Comments about ‘Up to 300,000 Utahns qualify for tax subsidies for health insurance premiums’

Return to article »

Published: Wednesday, Nov. 6 2013 5:35 p.m. MST

  • Oldest first
  • Newest first
  • Most recommended

This article uses tax credit and subsidy interchangeably. They are two very different things, a subsidy is a direct payment, a tax credit is a reduction in taxes payable. For those who pay no taxes due to a lack of income, a tax credit is worthless. I suspect that the use of tax credit is erroneous, and that subsidy is the correct word in this context. Will the author please explain what he meant when using the term tax credit? Please?

USS Enterprise, UT

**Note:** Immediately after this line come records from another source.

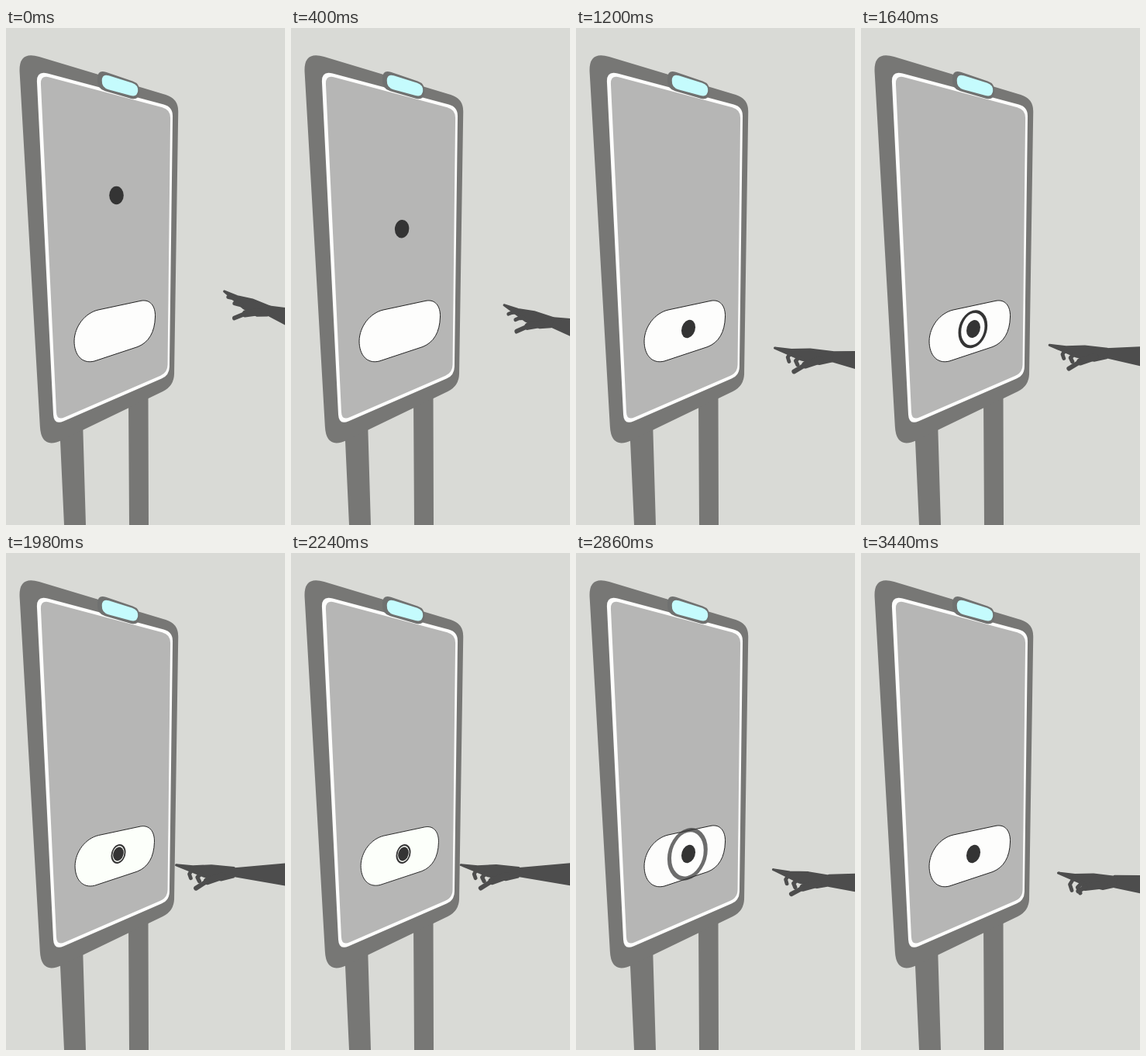
An HTML page that plays this animation: 360 by 640 pixels, repeating every 3.62 s.

```html
<!DOCTYPE html>
<html lang="en">
<head>
<meta charset="utf-8">
<title>Touch panel</title>
<style>
  html, body { margin: 0; width: 100%; height: 100%; overflow: hidden; background: #d9dad6; }
  svg { display: block; width: 100%; height: 100%; }
  .skin { fill: #4d4d4d; stroke: #4d4d4d; stroke-width: 3; stroke-linejoin: round; }
  .limb { fill: none; stroke: #4d4d4d; stroke-linecap: round; stroke-linejoin: round; }
</style>
</head>
<body>
<svg viewBox="0 0 360 640">
  <rect width="360" height="640" fill="#d9dad6"/>
  <path fill="#777775" d="M69 510 75 640H103L99 505ZM158 475 159 640H184L183.500 465Z"/>
  <g id="panel"></g>

  <path id="button" stroke="#222" d="M119 363 174 351.300C186 349 193 358 192.500 372C192 392 184 405 170 410.500L114 429C98 433 88 421 88 403C88.500 384 102 367 119 363Z"/>
  <ellipse id="ring" rx="23.200" ry="30.300" fill="none" stroke="#343434" stroke-width="5"/>
  <ellipse id="dot" rx="9.300" ry="11.800" fill="#343434"/>

  <path id="arm" class="skin"/>
  <g id="hand">
    <path class="skin" d="M-72.500-11-51-8.500-27-9 2-5.500 1 6-15 9.500-38 4Z"/>
    <path id="middle" class="limb" stroke-width="4.800"/>
    <path id="third" class="limb" stroke-width="5.200"/>
    <path id="thumbBase" class="limb" stroke-width="9.500"/>
    <path id="thumb" class="limb" stroke-width="6"/>
  </g>
</svg>
<script>
const LOOP = 3620;
const $ = id => document.getElementById(id);
const mix = (a, b, k) => a + (b - a) * k;
const clamp = x => Math.min(1, Math.max(0, x));
const ease = x => (1 - Math.cos(Math.PI * clamp(x))) / 2;
const span = (t, from, to) => ease((t - from) / (to - from));
const set = (id, name, value) => $(id).setAttribute(name, value);

// Four-cornered plate; each corner is [x, y, radius]
function plate(fill, ...corners) {
  const toward = ([x, y, r], [u, v]) => {
    const k = r / Math.hypot(u - x, v - y);
    return `${mix(x, u, k)} ${mix(y, v, k)}`;
  };
  const d = corners.map((c, i) => {
    const prev = corners[(i + 3) % 4], next = corners[(i + 1) % 4];
    return `${i ? "L" : "M"}${toward(c, prev)}Q${c[0]} ${c[1]} ${toward(c, next)}`;
  }).join("") + "Z";
  const path = document.createElementNS("http://www.w3.org/2000/svg", "path");
  path.setAttribute("d", d);
  path.setAttribute("fill", fill);
  $("panel").append(path);
}

plate("#777775", [16, 29, 28], [222.5, 91, 17], [216.8, 461, 16], [45.6, 543.5, 30]);
plate("#fdfdfc", [39.2, 54.6, 15], [215.2, 101.5, 12], [210.8, 447.2, 11], [61.7, 511.8, 14]);
plate("#b6b6b5", [44.4, 60.4, 12], [212.2, 105, 11], [208.4, 443.8, 10], [65.5, 505.7, 11]);
plate("#707170", [118.5, 53.3, 11], [173, 71.7, 10], [171.5, 93.7, 11], [117.5, 78.3, 11]);
plate("#c5fbfd", [124, 58.6, 9], [171, 73.3, 8.5], [169.5, 89.3, 9], [123.5, 76.8, 9]);

// Chain of two bones from (x, y); angles in degrees below the pointing direction
function bones(x, y, len1, deg1, len2, deg2) {
  const step = (px, py, len, deg) =>
    [px - len * Math.cos(deg * Math.PI / 180), py + len * Math.sin(deg * Math.PI / 180)];
  const bend = step(x, y, len1, deg1);
  const tip = step(...bend, len2, deg2);
  return [`M${x} ${y}L${bend}`, `L${tip}`, `M${bend}L${tip}`];
}

function drawHand(t) {
  const reach = ease(t / 1200);
  const release = span(t, 2440, 2900);
  const press = span(t, 1380, 2020) - release;
  const settle = span(t, 2900, 3440);
  const lift = release - settle;

  const x = 338 - 9 * reach - 37 * press - 2 * release;
  const y = 364 + 59 * reach - 12 * press - lift;
  const turn = 13.6 * (1 - reach) - 1.3 * press + 2.6 * lift;
  set("hand", "transform",
    `translate(${x} ${y}) rotate(${turn}) scale(${mix(0.84, 1, reach)} 1)`);

  const elbow = 372.5 + 55.5 * reach - 14 * press - 3 * lift - settle;
  const thick = 10.5 + 3 * press;
  const wrist = 5.2 - press + 1.5 * release;
  set("arm", "d", `M${x} ${y - wrist}L364 ${elbow - thick}V${elbow + thick}L${x} ${y + wrist}Z`);

  const length = mix(0.8, 1.15, settle);
  const [mid, midEnd] = bones(-52, -5, 9 * length, 58 * reach, 7 * length, 108 * reach);
  const [third, thirdEnd] = bones(-41, 1, 8 * length, 45 * reach, 7 * length, 115 * reach);
  set("middle", "d", mid + midEnd);
  set("third", "d", third + thirdEnd);

  const tuck = mix(1, 0.6, settle);
  const [base, , tip] = bones(-14, 4.5, mix(20, 24, settle), 18 * tuck * tuck, 17 * tuck, 31);
  set("thumbBase", "d", base);
  set("thumb", "d", tip);
}

function drawScreen(t) {
  const drop = ease(t / 1200);
  const grip = span(t, 1280, 1940) - span(t, 2500, 3040);
  const push = span(t, 1700, 2260) - span(t, 2320, 2700);
  const tint = span(t, 1660, 1900) - span(t, 2540, 2700);
  const small = span(t, 1600, 1960) - span(t, 2500, 2780);

  set("button", "transform", `translate(140.500 390) scale(${1 - 0.04 * push}) translate(-140.500 -390)`);
  set("button", "fill", `rgb(${mix(253, 252, tint)},${mix(253, 255, tint)},${mix(252, 250, tint)})`);

  // Both marks lie in the panel's plane, so they shear with its perspective
  const mark = (id, cx, cy, skew, scale) =>
    set(id, "transform", `translate(${cx} ${cy}) skewY(${-skew}) scale(${scale})`);
  mark("dot", mix(142.5, 145, drop), mix(215.5, 387.5, drop), 14 * drop, mix(1, 0.76, small) * mix(1, 0.97, drop));
  mark("ring", mix(143.5, 145, grip), mix(388, 387.5, grip), 14, mix(1.22, 0.37, grip));
  set("ring", "opacity", clamp(grip * 2.9));
}

function frame() {
  const t = performance.now() % LOOP;
  drawScreen(t);
  drawHand(t);
  requestAnimationFrame(frame);
}
frame();
</script>
</body>
</html>
```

To "pragmatistferlife" no, it has everything to do with the ACA. As my company was cutting back on medical benefits they clearly stated that they were doing so to gain compliance with the ACA.

You say that "17% of GDP, 40 million sucking off of the others" is bad, but what has changed? With the ACA we now pay twice for those people when they get sick. First we pay for their insurance, then we have to pay their deductables because they couldn't afford to pay anything in the first place.

As for the "millions losing coverage once they get sick, and sub standard results is not acceptable" we now have millions losing coverage because of a law. Plus, that is a myth perpetuated by liberals. The fact is that most companies have provisions to cover people with pre-existing conditions. Many have a waiting period before they cover those conditions, but you could get insurance. For those that were deemed uninsurable there was a law made in 1996 that required states to establish a high risk pool.

The ACA did nothing, except increase dependance on government and make insurance cover less while costing more.

to comment

DeseretNews.com encourages a civil dialogue among its readers. We welcome your thoughtful comments.
About comments